On September 11th, I am remembering my visits to the 9/11 memorial in New York City.
Earlier this year, I listened to this interesting podcast episode by Malcolm Gladwell discussing both the 9/11 memorial as well as memorials for the homeless. If that sounds intriguing to you, click here.
The 9/11 Memorial and Museum has a lot of elements that very much reveal the character, spirit, and approach of the American people to tragedy, patriotism, and the value of human life.
Here are some snaps from my visits:
Today I came across this striking passage in Edmund Burke’s Reflections on the Revolution in France:
To avoid therefore the evils of inconstancy and versatility, ten thousand times worse than those of obstinacy and the blindest prejudice, we have consecrated the state, that no man should approach to look into its defects or corruptions but with due caution; that he should never dream of beginning its reformation by its subversion; that he should approach to the faults of the state as to the wounds of a father, with pious awe and trembling solicitude. By this wise prejudice we are taught to look with horror on those children of their country, who are prompt rashly to hack that aged parent in pieces, and put him into the kettle of magicians, in hopes that by their poisonous weeds, and wild incantations, they may regenerate the paternal constitution, and renovate their father’s life.
There is a relationship between filial piety and patriotism. The reverence we have for the traditions of our political communities is analogous to the reverence we have for our parents. Are we able to receive from our parents and from our tradition?
To what extent is our political culture reflective of “hack[ing] that aged parent”?
What difference could restoring filial piety have on renewing authentic patriotism?
Recently, in a discussion about the military, a friend of mine recalled receiving a letter when he was 18 asking him whether he would like to join the military in Belgium. This Canadian friend of mine had a Belgian grandfather, but had never visited the country. “After I received the letter from Belgium, it did make me wonder why I never received such a letter from Canada,” he reflected.
The military is not on most Canadians’ minds, particularly because Canada has one of the lowest rates of per capita military involvement in the world. According to this Macleans article, “[looking at] military personnel per capita […] leaves Canada the fourth-lowest number, with 0.0018 per person. In this instance, Canada is only beaten by India, Brazil, and China, whose large armed forces are eclipsed by their giant populations.”
Canadians are blessed to live in such a peaceful country with the best neighbour on whom we can rely for cooperation on our security interests.
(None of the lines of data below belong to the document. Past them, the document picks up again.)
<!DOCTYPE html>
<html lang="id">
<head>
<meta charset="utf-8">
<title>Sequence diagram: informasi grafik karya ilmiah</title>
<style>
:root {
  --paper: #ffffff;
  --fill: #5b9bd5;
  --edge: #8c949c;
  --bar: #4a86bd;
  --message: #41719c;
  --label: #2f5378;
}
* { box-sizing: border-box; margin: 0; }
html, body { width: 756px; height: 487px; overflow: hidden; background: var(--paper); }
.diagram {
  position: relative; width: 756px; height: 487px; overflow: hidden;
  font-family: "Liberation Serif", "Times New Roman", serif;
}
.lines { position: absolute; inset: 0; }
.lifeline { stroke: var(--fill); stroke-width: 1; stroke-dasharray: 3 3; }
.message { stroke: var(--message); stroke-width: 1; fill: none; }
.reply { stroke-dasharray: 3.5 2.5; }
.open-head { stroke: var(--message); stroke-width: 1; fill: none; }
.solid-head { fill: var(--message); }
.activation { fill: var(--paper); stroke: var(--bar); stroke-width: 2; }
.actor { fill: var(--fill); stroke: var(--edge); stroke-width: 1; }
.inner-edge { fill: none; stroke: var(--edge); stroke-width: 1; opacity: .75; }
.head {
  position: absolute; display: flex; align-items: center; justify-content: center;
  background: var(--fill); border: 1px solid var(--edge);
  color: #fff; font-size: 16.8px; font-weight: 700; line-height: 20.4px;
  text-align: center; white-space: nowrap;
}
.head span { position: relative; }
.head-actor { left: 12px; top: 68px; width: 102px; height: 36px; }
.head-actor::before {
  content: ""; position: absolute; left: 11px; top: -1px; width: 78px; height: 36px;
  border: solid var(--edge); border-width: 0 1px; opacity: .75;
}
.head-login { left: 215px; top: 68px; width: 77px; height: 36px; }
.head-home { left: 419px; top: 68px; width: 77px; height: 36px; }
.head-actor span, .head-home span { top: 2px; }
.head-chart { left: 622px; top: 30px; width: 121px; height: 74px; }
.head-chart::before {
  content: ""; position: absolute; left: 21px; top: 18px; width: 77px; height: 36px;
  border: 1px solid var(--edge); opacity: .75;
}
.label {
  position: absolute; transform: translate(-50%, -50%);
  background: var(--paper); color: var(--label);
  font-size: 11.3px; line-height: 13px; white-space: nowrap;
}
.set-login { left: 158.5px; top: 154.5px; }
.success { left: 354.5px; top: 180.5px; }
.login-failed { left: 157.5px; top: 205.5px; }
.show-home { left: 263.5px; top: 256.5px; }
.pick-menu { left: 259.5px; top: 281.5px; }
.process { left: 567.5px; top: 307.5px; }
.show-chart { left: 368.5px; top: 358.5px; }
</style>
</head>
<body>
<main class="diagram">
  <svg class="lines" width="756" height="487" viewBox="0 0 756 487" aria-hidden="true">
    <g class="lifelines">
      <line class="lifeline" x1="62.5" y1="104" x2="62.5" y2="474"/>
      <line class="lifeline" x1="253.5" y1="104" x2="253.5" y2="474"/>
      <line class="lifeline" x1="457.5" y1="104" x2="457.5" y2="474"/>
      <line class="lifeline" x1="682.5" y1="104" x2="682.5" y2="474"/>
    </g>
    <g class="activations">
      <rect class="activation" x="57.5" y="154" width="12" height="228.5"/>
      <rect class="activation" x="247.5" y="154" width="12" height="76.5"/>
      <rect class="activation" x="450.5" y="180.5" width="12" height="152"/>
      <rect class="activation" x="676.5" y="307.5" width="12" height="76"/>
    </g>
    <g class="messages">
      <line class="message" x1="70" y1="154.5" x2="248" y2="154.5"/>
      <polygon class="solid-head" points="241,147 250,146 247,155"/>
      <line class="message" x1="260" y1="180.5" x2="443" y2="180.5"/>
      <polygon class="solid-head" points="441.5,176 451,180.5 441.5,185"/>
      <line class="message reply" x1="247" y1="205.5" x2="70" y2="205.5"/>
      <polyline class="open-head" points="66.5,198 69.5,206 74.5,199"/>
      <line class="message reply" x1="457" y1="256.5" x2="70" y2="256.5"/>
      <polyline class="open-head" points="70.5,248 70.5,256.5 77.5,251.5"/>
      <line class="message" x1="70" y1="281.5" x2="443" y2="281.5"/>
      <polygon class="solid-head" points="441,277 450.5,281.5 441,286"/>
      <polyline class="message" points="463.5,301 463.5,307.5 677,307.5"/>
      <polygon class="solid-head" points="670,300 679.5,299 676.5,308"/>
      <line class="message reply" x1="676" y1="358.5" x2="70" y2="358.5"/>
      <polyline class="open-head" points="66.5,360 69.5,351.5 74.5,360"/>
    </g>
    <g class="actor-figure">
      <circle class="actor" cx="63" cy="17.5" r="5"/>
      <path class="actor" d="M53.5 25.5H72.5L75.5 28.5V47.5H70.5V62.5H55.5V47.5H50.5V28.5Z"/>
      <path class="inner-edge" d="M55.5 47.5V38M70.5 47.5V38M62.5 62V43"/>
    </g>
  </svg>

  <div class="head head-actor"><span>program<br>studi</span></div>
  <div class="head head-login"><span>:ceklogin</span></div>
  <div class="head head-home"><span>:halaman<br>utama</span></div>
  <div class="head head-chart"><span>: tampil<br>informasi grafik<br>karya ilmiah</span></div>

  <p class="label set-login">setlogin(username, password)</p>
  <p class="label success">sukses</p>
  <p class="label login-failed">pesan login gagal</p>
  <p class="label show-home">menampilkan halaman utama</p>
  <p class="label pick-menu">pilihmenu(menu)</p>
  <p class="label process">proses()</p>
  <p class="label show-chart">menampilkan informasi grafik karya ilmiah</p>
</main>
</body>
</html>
However, the meagre percentage of our population that serves in the military bespeaks a weakness in our cultivation of civic responsibility and even of the value of a noble patriotism.